Milford Sound is located in the remote southwest of New Zealand’s South Island. It is included in Fiordland National Park, the largest national park in New Zealand. It’s actually a fjord, not a sound. Fjords are deep, jagged waterways carved out by glaciers. Their edges are steep, so cliffs often drop straight down into the water and waterfalls often fall over these cliffs. Sounds are more like drowned valleys — the walls are not as steep, and the waterways are often wider than fjords. However, once Milford Sound and other fjords in Fiordland National Park were named, those names stuck.
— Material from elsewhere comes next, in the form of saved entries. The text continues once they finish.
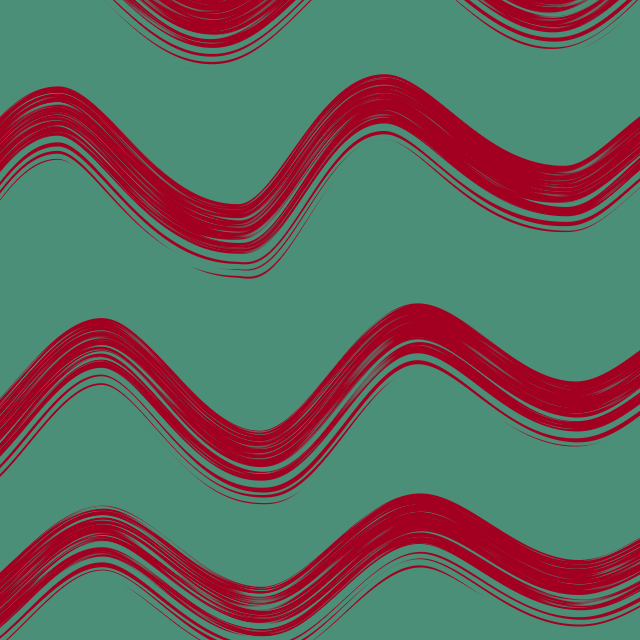
Write a Shadertoy shader that draws this pattern.

```glsl
// Four dry-brush waves in crimson on sea green, each swinging through two crests.
// A wave is eased between crest and trough nodes; the depth below its upper edge
// then drives the solid band, the noise scratches and the loose trailing bristles.

float gradientNoise(vec2 p) {
    vec2 cell = floor(p), f = p - cell;
    vec2 u = f * f * f * (f * (f * 6.0 - 15.0) + 10.0);
    float corner[4];
    for (int i = 0; i < 4; i++) {
        vec2 o = vec2(i & 1, i >> 1);
        float angle = 6.2832 * fract(sin(dot(cell + o, vec2(127.1, 311.7))) * 43758.5);
        corner[i] = dot(vec2(cos(angle), sin(angle)), f - o);
    }
    return mix(mix(corner[0], corner[1], u.x), mix(corner[2], corner[3], u.x), u.y);
}

// wave: first crest x, node spacing, trough lag, skew of the easing
float nodeX(int k, vec4 wave) {
    return wave.x + wave.y * float(k) + wave.z * float(k & 1);
}

float nodeY(int k, vec3 crests, vec3 troughs) {
    return (k & 1) == 1 ? troughs[(k + 1) / 2] : crests[k / 2];
}

float upperEdge(float x, vec4 wave, vec3 crests, vec3 troughs) {
    float y = 0.0;
    for (int k = -1; k < 4; k++) {
        float a = nodeX(k, wave), b = nodeX(k + 1, wave);
        if (x >= a) {
            float t = clamp((x - a) / (b - a), 0.0, 1.0);
            t += wave.w * t * (1.0 - t);
            y = mix(nodeY(k, crests, troughs), nodeY(k + 1, crests, troughs), smoothstep(0.0, 1.0, t));
        }
    }
    return y;
}

// Coverage of a shape from its signed distance, negative inside
float cover(float dist, float soft) {
    return clamp(0.5 - dist / soft, 0.0, 1.0);
}

// Ink at depth d below the upper edge of one stroke
float brushInk(float x, float d, float seed, float soft) {
    float pooled = exp(-pow((x - 0.76) / 0.13, 2.0)) * step(seed, 2.5);
    float wear = 0.55 + 0.7 * gradientNoise(vec2(x * 4.0, seed * 7.3 + 0.5)) - 0.6 * pooled;

    // Solid band with a slightly ragged lower side
    float lower = 0.078 + 0.004 * gradientNoise(vec2(x * 5.0, seed * 3.1 + 0.4));
    float ink = cover(max(-d, d - lower), soft);

    // Broad and hairline scratches along the stroke
    float broad = gradientNoise(vec2(x * 6.0 + seed * 17.0, d * 150.0 + seed * 31.0));
    float fine = gradientNoise(vec2(x * 11.0 + seed * 23.0, d * 330.0 + seed * 13.0));
    ink *= 1.0 - cover(0.56 - 0.32 * wear - broad, 150.0 * soft);
    ink *= 1.0 - cover(0.58 - 0.36 * wear - fine, 270.0 * soft) * 0.9;

    // Tapering split that frees the lower strand
    float split = 0.058 + 0.009 * gradientNoise(vec2(x * 3.0, seed * 5.7 + 0.3));
    float gap = 0.0065 * (gradientNoise(vec2(x * 5.0, seed * 9.1 + 0.6)) + 0.35 * wear);
    ink *= 1.0 - cover(abs(d - split) - gap, soft) * smoothstep(0.0, 0.0008, gap);

    // Loose bristles, thinner and more broken further out
    for (int j = 0; j < 3; j++) {
        float n = float(j);
        float row = seed * 5.3 + n * 9.7 + 0.4;
        float offset = 0.0915 + 0.011 * n + 0.004 * gradientNoise(vec2(x * 3.0, row));
        float halfWidth = 0.0024 - 0.0013 * n + 0.004 * gradientNoise(vec2(x * 4.0, row + 40.0));
        float bristle = cover(abs(d - offset) - halfWidth, soft);
        ink = max(ink, bristle * smoothstep(0.0, 0.0007, halfWidth));
    }
    return ink;
}

void mainImage(out vec4 fragColor, in vec2 fragCoord) {
    vec2 uv = fragCoord / iResolution.xy;

    // Strokes from bottom to top
    vec4 waves[4] = vec4[4](
        vec4(0.161, 0.248, 0.0, 0.12), vec4(0.159, 0.247, 0.0, 0.12),
        vec4(0.091, 0.255, 0.026, 0.30), vec4(0.065, 0.266, 0.0, 0.05));
    vec3 crests[4] = vec3[4](
        vec3(0.210, 0.229, 0.219), vec3(0.503, 0.526, 0.526),
        vec3(0.865, 0.884, 0.863), vec3(1.167, 1.173, 1.195));
    vec3 troughs[4] = vec3[4](
        vec3(0.056, 0.083, 0.125), vec3(0.316, 0.327, 0.404),
        vec3(0.674, 0.681, 0.741), vec3(1.000, 1.004, 1.029));

    float ink = 0.0;
    for (int i = 0; i < 4; i++) {
        float edge = upperEdge(uv.x, waves[i], crests[i], troughs[i]);
        float ahead = upperEdge(uv.x + 0.004, waves[i], crests[i], troughs[i]);
        float slope = (ahead - edge) / 0.004;

        // The stroke thickens vertically on steep runs
        float stretch = sqrt(1.0 + 0.3 * slope * slope);
        float soft = sqrt(1.0 + slope * slope) / (stretch * iResolution.y);
        ink = max(ink, brushInk(uv.x, (edge - uv.y) / stretch, float(i), soft));
    }

    vec3 seaGreen = vec3(0.30, 0.56, 0.47);
    vec3 crimson = vec3(0.64, 0.0, 0.13);
    fragColor = vec4(mix(seaGreen, crimson, ink), 1.0);
}
```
For decades, Milford Sound has been one of the most popular tourist attractions in New Zealand. National Geographic dubbed the multi-day hike here, which is called the Milford Track, the “finest in the world.” Rudyard Kipling called Milford Sound “the eighth wonder of the world.” A survey by TripAdvisor awarded Milford Sound the top Travelers’ Choice Destination Award in 2008.
Well, I’m here to tell you that although Milford Sound deserves all of that fame for its dramatic landscape, impressive waterfalls and unusual ecosystem, it’s not the only place in New Zealand to experience these natural wonders. In fact, there are lots of other fjords in Fiordland National Park other than Milford Sound.
My favorite is Doubtful Sound, which has the same scenery as Milford Sound, but doesn’t have the crowds.
Unlike Milford Sound, no one lives at Doubtful Sound. There are no hotels, shops, or cafes there to spoil the gorgeous New Zealand landscape. There isn’t even public road access to Doubtful Sound — no parking lots for carloads of RVs, caravans or buses.
Doubtful Sound is between three and ten times larger than Milford Sound, depending on how you measure it. That means it is possible for each boat to find a private cove, waterfall or mooring away from the rest. It is at Doubtful Sound that you can really immerse yourself in the scenery that made New Zealand famous. The best moment of any cruise on Doubtful Sound is when they turn off the boat’s motors and you literally hear “the sound of silence.”
Since civilization is farther from Doubtful Sound, you’re more likely to see marine life there — some of which can only be found in Fiordland National Park and nowhere else in the world. Three species of dolphins (Dusky Dolphin, Hectors Dolphin, and occasionally Bottlenose Dolphin), New Zealand fur seals, Little Blue Penguins, Fiordland Crested Penguins (one of the rarest in the world), Southern Right Whales, and Humpback Whales can all be found at Doubtful Sound.
If Doubtful Sound is so remote and hard to reach, then how do you get there? My favorite way to visit Doubtful Sound is on an overnight cruise, where you have enough time to really experience nature in utmost comfort. At Go WalkAbout Travel, we have a close relationship with a small boat cruise operator that takes only ten people at a time. Being on a boat this size ensures personal attention for each passenger, and also keeps the itinerary relaxed, able to customize per the interests of each guest on board.
Begin your adventure with an overnight in Te Anau, which is about a 2-hour drive south of Queenstown and closer to the cruise departure point for both Doubtful and Milford Sounds. From Te Anau, you’ll have a short drive to Lake Manapouri where the tour begins. Ride on a water taxi across this large glacial lake to the opposite side, where a vehicle picks you up and takes you on a short private road over Wilmot Pass in the dramatic Southern Alpine mountain range. Board the cruise at Deep Cove in Doubtful Sound, and embark on an enchanting trip around and through the fjord for almost a full 24 hours.
Shorter one-day tours to Doubtful Sound are also available from Te Anau and Queenstown. If you still prefer to visit the more famous Milford Sound, then it also has overnight and day cruises departing from Queenstown and Te Anau. Whether you choose Doubtful or Milford Sound, I recommend bookending your trip with a night in Te Anau instead of Queenstown, since it’s so much closer and makes the journey shorter and easier.
By visiting Doubtful Sound, you spend less time on the road and more time in the nature of New Zealand than if you went to Milford Sound. You also get to experience more of what makes New Zealand so famous — the scenery, not touristy shops!
To learn more about visiting Doubtful Sound, Milford Sound and the rest of New Zealand, contact us at Go WalkAbout Travel today!